### Brief
Where the word "width" shows up in the entries below, please copy the whole line.

─── Material for the task

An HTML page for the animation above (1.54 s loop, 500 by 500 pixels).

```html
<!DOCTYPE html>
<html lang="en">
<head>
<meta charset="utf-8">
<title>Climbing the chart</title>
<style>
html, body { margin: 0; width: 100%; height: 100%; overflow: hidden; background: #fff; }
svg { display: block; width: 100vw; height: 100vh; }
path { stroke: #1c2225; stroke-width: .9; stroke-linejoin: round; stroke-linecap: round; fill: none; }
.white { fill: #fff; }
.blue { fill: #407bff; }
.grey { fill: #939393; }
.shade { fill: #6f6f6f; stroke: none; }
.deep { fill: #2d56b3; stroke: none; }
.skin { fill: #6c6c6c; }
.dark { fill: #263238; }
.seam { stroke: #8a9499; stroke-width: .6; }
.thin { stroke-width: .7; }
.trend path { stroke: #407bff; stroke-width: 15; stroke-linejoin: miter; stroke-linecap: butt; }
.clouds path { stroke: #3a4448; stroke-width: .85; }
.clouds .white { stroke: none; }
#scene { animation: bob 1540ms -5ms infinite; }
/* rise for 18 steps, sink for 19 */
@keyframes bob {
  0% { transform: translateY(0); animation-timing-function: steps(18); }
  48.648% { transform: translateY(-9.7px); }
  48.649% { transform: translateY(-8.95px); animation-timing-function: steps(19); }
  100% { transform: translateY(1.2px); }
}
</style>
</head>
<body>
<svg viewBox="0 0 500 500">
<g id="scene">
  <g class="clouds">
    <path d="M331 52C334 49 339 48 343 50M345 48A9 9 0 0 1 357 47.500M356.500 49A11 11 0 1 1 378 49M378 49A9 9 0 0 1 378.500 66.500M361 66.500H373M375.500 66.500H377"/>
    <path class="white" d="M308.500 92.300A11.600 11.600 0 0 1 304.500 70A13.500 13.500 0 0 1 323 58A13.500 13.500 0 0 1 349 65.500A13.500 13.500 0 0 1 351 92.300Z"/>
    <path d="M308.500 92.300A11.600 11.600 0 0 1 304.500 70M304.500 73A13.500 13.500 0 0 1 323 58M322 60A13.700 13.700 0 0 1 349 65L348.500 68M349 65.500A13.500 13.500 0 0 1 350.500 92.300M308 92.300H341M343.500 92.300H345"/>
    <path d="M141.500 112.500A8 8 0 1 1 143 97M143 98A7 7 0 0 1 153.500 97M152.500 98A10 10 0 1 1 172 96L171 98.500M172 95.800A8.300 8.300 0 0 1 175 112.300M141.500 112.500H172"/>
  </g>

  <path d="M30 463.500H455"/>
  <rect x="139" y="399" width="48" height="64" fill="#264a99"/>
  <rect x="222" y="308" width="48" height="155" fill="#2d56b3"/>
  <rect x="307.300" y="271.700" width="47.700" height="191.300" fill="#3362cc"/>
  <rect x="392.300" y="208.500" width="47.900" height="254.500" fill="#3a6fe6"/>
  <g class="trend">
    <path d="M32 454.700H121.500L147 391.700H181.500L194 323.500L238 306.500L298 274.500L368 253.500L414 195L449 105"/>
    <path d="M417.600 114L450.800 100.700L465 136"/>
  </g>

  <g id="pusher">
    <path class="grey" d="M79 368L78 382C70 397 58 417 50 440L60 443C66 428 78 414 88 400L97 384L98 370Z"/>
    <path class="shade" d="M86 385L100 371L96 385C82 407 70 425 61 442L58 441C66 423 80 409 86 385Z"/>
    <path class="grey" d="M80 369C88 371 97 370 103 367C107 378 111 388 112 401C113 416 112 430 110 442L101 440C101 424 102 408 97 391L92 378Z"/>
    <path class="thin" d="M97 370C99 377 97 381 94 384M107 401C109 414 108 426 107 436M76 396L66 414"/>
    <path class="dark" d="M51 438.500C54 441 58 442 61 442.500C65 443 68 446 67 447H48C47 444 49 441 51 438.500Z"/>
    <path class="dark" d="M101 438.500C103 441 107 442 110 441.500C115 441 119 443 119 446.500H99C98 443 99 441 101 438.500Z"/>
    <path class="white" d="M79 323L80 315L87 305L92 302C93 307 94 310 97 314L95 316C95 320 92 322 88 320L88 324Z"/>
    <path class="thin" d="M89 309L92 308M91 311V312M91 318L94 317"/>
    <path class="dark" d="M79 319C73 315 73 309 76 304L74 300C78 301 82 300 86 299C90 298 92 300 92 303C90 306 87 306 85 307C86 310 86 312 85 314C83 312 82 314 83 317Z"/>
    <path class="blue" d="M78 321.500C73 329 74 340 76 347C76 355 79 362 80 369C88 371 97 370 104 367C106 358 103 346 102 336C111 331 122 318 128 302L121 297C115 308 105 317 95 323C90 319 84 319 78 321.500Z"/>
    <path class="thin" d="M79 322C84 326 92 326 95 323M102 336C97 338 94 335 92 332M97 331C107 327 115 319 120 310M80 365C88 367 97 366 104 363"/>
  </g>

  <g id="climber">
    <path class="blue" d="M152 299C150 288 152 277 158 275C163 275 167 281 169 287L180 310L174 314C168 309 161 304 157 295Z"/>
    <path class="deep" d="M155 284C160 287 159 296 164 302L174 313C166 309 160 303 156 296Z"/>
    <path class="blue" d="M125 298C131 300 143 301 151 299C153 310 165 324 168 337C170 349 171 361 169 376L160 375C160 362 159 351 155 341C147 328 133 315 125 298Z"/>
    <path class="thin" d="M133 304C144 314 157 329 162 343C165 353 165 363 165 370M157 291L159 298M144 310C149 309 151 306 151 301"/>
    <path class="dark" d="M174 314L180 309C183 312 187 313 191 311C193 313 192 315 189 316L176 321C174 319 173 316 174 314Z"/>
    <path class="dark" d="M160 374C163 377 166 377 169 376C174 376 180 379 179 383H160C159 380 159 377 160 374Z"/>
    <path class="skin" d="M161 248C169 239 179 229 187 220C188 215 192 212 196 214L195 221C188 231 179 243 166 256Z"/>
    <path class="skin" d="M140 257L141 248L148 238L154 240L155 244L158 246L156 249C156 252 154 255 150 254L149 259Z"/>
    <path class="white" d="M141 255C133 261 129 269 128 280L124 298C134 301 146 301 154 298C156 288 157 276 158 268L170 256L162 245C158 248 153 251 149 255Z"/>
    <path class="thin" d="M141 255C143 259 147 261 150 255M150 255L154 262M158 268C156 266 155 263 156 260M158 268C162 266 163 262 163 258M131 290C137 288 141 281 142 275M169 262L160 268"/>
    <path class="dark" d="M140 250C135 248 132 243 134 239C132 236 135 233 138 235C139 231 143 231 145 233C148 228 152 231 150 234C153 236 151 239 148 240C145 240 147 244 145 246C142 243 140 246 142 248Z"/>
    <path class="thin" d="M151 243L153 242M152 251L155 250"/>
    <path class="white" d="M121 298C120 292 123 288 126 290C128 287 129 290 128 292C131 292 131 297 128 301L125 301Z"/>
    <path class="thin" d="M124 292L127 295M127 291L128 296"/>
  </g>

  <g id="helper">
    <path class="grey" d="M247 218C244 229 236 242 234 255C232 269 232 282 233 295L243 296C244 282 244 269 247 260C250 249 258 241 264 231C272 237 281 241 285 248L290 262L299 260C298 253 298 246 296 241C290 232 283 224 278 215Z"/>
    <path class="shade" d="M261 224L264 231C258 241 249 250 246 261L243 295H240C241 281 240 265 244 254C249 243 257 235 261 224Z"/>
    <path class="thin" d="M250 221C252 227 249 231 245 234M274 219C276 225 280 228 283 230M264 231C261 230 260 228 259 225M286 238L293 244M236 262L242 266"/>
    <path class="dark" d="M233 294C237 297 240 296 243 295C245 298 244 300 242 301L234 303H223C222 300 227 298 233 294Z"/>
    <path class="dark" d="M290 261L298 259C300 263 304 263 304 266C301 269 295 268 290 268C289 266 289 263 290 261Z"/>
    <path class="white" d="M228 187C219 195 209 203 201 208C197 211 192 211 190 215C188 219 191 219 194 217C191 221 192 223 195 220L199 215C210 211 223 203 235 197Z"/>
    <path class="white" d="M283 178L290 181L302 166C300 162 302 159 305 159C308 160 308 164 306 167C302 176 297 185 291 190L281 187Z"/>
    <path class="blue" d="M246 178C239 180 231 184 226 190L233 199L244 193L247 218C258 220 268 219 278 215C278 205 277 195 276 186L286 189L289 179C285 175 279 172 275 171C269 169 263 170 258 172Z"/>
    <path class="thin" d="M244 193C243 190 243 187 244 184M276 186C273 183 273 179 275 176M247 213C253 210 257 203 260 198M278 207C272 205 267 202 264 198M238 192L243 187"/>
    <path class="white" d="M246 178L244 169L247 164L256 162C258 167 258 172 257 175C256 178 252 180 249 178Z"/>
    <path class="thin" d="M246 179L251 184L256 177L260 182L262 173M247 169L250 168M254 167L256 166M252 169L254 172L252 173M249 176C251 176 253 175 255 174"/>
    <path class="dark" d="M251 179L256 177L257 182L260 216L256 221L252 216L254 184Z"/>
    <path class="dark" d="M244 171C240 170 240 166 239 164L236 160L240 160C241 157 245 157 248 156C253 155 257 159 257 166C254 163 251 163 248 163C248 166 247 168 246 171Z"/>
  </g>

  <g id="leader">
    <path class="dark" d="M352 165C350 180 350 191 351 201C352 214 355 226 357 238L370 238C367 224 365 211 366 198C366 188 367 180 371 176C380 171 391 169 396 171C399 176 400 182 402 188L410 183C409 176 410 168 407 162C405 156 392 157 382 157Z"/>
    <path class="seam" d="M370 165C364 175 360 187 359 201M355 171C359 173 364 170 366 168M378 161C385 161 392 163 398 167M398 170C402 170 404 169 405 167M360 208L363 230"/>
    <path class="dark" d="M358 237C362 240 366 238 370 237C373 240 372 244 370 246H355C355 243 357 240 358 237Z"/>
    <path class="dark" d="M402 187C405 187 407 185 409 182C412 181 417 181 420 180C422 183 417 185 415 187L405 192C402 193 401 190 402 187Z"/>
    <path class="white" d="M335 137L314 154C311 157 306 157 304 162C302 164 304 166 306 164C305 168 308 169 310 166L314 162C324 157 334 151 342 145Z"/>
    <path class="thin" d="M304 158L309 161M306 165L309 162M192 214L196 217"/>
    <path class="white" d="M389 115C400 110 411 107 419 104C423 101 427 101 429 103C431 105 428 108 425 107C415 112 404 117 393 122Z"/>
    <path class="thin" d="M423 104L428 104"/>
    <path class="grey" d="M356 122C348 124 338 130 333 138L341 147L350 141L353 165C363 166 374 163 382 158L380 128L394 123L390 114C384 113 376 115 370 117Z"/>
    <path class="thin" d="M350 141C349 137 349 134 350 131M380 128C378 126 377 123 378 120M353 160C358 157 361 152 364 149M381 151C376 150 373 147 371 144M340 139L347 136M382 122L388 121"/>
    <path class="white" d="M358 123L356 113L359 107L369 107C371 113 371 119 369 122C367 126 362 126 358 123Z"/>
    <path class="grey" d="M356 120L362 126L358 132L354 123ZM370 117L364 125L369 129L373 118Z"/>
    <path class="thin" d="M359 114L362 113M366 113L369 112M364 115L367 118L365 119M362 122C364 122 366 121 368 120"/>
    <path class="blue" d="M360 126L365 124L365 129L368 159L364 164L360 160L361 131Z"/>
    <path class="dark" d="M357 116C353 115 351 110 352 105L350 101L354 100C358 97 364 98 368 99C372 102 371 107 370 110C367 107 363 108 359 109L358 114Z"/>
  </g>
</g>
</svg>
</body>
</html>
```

──────

### Result of the exercise
html, body { margin: 0; width: 100%; height: 100%; overflow: hidden; background: #fff; }
svg { display: block; width: 100vw; height: 100vh; }
path { stroke: #1c2225; stroke-width: .9; stroke-linejoin: round; stroke-linecap: round; fill: none; }
.seam { stroke: #8a9499; stroke-width: .6; }
.thin { stroke-width: .7; }
.trend path { stroke: #407bff; stroke-width: 15; stroke-linejoin: miter; stroke-linecap: butt; }
.clouds path { stroke: #3a4448; stroke-width: .85; }
  <rect x="139" y="399" width="48" height="64" fill="#264a99"/>
  <rect x="222" y="308" width="48" height="155" fill="#2d56b3"/>
  <rect x="307.300" y="271.700" width="47.700" height="191.300" fill="#3362cc"/>
  <rect x="392.300" y="208.500" width="47.900" height="254.500" fill="#3a6fe6"/>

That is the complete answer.